A Chippendale mahogany chest of drawers of useful size with all the iconic regional design elements including the undermolded one-board top, fluted quarter columns and bold ogee feet. All indicators of its Philadelphia origin. Original brasses and feet. 34 inches high, 40 inches wide, 20 1/2 inches deep. Circa 1775-1800.
Here is a text book example of the Philadelphia chest. The top and sides are fashioned of dense, heavy mahogany. The molding and fluted quarter columns relieve the edges adding a baroque element and the ogee feet relate to Hogarth's "line of beauty" and give the chest a bold stance.

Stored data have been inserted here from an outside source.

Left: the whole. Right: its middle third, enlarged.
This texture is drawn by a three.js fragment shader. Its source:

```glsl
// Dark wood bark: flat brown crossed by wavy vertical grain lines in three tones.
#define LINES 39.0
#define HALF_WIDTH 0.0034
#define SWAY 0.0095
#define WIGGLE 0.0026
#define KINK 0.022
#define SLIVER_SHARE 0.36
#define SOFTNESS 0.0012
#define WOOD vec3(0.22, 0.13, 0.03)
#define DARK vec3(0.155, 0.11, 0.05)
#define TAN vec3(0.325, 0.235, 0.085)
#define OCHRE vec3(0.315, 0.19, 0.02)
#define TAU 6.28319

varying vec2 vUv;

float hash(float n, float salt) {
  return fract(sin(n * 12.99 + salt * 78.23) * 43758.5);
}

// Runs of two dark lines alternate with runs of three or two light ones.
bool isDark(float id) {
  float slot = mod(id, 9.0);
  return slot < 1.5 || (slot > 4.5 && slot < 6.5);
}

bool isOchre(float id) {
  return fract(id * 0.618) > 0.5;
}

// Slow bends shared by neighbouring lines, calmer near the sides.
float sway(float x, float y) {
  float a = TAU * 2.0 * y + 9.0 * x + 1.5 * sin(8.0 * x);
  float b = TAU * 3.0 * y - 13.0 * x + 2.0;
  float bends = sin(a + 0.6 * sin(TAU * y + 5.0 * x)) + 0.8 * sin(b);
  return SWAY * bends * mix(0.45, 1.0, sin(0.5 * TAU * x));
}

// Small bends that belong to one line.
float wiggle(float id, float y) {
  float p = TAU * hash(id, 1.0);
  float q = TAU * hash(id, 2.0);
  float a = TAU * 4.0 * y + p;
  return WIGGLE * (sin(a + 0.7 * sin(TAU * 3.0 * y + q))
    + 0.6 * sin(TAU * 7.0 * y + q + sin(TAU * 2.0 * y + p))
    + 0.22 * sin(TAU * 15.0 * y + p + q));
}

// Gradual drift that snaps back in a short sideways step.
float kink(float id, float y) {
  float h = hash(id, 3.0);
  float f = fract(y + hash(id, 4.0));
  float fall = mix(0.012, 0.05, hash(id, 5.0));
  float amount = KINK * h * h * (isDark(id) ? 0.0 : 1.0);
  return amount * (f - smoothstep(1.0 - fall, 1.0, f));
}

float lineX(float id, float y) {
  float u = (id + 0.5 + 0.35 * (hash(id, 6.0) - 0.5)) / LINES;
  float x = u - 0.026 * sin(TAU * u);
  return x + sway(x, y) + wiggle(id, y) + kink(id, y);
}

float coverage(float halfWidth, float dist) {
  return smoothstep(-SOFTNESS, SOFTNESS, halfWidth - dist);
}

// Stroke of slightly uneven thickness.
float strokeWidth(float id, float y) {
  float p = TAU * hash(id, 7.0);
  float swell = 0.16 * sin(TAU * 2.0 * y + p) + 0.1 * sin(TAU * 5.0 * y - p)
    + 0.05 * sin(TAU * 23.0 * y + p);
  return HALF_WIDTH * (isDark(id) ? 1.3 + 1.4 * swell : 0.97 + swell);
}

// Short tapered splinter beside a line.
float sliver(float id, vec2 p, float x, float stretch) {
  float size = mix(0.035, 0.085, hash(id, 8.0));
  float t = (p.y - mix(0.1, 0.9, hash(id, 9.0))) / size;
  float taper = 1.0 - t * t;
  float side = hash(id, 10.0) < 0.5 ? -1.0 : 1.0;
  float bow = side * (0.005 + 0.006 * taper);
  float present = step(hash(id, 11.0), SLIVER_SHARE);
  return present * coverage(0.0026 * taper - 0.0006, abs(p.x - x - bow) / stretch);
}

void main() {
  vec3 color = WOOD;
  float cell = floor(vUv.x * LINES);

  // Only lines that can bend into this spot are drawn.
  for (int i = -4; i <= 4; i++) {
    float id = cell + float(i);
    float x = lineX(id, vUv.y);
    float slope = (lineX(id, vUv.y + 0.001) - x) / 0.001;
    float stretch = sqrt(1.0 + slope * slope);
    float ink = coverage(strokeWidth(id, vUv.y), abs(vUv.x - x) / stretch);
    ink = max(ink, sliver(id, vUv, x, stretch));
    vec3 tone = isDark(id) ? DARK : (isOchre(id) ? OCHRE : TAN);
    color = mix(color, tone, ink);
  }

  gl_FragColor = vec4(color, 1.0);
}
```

This design became so popular that it is sometimes ascribed to the "Delaware River Valley" as it is found as far south as Northern Virginia as well as Maryland, Delaware and all over the state of Pennsylvania. The glue block system is a marvel of 18th century engineering.